Aim of the task:
Read the data, and whenever a line holds the word "count", report that line.

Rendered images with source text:
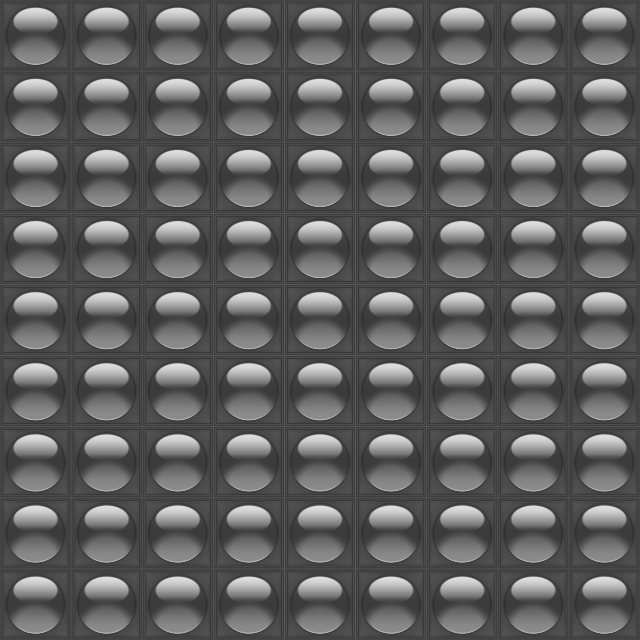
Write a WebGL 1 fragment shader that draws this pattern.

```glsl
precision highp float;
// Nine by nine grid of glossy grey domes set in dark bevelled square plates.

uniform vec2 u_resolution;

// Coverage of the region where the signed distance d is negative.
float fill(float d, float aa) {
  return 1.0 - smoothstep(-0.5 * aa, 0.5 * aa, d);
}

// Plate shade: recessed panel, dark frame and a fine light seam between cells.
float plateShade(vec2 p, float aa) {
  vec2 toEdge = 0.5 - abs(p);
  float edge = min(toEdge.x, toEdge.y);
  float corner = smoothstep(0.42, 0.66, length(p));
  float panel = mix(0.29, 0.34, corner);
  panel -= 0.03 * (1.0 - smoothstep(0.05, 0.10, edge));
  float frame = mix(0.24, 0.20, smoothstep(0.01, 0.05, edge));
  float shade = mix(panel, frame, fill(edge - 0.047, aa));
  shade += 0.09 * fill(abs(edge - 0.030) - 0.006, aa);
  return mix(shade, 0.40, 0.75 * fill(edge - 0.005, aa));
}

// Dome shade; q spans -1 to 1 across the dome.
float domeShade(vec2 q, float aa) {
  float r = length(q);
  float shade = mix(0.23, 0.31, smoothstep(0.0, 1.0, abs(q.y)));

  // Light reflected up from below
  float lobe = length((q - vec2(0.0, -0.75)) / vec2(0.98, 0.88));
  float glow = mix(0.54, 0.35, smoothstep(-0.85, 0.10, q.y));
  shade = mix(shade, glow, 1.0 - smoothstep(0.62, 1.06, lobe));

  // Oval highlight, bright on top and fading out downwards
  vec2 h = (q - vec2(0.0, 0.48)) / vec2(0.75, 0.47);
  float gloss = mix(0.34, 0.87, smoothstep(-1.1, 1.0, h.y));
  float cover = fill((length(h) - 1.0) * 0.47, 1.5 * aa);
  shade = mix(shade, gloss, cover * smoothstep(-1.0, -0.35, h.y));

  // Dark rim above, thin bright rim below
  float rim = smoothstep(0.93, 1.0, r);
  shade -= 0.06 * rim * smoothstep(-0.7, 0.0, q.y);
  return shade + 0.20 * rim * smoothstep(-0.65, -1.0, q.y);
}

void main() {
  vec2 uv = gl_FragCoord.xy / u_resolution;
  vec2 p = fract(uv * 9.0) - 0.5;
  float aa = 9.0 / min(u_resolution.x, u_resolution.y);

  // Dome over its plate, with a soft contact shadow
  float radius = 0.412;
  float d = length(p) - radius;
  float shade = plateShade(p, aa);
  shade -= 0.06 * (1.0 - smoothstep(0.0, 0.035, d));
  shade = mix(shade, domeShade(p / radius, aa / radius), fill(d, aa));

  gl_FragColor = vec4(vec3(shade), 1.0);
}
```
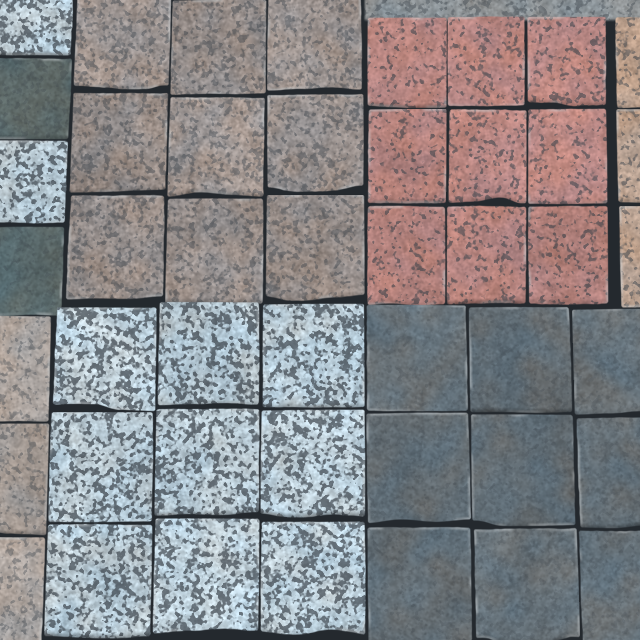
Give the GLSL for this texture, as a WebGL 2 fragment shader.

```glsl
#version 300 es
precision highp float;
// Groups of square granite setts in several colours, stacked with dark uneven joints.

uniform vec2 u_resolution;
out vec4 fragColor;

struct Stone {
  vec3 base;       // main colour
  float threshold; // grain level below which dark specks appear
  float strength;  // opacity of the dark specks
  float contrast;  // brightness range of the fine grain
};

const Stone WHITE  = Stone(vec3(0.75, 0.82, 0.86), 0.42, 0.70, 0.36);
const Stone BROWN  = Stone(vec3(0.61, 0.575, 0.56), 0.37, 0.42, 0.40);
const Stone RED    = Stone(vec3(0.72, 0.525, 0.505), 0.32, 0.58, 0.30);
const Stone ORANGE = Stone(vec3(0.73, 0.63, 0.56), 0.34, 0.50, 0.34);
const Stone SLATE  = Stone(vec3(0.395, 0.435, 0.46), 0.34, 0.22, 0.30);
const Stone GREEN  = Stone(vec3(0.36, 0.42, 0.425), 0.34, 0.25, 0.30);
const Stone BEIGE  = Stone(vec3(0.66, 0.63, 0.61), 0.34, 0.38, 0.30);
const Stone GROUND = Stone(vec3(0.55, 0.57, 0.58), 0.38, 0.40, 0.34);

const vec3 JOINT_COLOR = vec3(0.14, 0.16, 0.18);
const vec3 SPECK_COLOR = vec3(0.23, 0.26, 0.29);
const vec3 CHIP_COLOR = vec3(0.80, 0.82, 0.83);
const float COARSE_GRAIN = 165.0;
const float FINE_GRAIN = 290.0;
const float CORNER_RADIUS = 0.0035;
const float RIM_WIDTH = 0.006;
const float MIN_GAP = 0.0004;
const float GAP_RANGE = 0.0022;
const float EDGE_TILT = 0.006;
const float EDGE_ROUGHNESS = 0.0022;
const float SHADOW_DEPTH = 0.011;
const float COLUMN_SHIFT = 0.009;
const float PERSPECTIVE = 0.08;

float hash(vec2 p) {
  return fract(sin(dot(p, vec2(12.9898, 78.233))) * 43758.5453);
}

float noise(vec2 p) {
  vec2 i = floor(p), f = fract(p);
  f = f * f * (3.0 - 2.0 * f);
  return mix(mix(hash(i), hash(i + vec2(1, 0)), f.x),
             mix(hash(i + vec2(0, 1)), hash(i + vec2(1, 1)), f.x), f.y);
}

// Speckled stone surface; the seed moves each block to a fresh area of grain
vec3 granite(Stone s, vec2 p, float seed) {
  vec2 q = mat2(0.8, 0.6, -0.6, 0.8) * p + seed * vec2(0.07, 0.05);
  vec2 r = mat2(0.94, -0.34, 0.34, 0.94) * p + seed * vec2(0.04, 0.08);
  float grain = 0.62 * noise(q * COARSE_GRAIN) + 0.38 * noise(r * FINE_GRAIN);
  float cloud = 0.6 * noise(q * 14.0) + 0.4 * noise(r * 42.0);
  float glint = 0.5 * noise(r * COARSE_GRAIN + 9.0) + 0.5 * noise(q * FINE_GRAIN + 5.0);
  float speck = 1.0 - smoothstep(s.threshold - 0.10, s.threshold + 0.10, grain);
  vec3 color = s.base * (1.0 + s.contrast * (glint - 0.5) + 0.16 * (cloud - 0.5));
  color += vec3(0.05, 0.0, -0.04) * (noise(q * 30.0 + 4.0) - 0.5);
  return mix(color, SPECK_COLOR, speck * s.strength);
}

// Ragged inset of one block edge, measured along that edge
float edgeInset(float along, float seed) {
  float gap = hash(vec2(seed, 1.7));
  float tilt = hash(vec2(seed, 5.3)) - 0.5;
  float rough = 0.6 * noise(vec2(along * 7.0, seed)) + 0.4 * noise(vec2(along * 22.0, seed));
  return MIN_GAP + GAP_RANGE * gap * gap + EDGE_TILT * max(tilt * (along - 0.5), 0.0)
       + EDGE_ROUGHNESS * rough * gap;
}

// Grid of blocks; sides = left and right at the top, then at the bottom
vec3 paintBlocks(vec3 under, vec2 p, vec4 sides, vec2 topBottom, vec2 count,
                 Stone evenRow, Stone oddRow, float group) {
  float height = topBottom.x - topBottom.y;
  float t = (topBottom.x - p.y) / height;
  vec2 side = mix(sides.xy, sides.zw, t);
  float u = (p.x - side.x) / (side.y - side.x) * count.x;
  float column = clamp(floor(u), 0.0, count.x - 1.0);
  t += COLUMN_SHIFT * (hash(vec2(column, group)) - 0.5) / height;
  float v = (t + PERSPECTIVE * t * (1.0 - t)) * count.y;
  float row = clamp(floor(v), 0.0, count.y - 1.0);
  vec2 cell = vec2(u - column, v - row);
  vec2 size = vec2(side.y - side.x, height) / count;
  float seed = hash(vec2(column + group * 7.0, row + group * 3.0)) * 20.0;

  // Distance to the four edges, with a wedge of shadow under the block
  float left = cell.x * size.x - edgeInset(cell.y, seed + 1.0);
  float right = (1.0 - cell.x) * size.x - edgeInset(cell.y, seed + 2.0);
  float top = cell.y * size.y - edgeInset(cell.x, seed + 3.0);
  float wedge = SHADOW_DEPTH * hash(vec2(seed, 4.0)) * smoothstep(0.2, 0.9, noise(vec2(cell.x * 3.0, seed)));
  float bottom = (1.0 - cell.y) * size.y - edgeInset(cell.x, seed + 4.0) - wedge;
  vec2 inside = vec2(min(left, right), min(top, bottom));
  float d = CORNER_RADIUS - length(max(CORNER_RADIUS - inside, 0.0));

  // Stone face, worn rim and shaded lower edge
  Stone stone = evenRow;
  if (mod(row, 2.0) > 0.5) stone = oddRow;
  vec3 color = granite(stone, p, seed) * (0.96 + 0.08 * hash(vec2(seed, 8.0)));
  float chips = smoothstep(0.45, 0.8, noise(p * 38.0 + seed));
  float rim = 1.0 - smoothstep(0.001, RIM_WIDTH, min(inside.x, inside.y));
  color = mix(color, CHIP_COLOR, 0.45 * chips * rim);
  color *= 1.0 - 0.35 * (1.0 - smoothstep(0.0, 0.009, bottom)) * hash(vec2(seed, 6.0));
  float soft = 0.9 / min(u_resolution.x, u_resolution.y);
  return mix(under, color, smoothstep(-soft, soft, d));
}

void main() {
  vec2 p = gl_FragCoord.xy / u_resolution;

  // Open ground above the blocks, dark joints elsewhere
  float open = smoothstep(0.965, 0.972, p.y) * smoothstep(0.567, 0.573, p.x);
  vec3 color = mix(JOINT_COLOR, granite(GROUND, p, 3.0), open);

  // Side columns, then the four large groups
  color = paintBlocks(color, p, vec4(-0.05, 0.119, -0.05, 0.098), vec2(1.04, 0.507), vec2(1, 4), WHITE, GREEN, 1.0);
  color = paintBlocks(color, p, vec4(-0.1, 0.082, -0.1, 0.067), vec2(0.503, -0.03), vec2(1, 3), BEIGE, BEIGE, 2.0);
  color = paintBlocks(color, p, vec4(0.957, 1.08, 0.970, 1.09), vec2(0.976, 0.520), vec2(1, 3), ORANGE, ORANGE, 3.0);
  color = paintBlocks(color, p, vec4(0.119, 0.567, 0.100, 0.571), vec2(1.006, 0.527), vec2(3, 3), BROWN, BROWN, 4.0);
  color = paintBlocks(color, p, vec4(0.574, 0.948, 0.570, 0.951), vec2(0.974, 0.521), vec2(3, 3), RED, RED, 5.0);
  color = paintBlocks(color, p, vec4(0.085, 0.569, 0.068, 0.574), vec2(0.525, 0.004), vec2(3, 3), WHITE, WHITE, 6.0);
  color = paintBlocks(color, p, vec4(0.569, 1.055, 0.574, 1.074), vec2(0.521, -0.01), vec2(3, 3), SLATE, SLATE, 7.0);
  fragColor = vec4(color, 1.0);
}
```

Response area:
vec3 paintBlocks(vec3 under, vec2 p, vec4 sides, vec2 topBottom, vec2 count,
  float u = (p.x - side.x) / (side.y - side.x) * count.x;
  float column = clamp(floor(u), 0.0, count.x - 1.0);
  float v = (t + PERSPECTIVE * t * (1.0 - t)) * count.y;
  float row = clamp(floor(v), 0.0, count.y - 1.0);
  vec2 size = vec2(side.y - side.x, height) / count;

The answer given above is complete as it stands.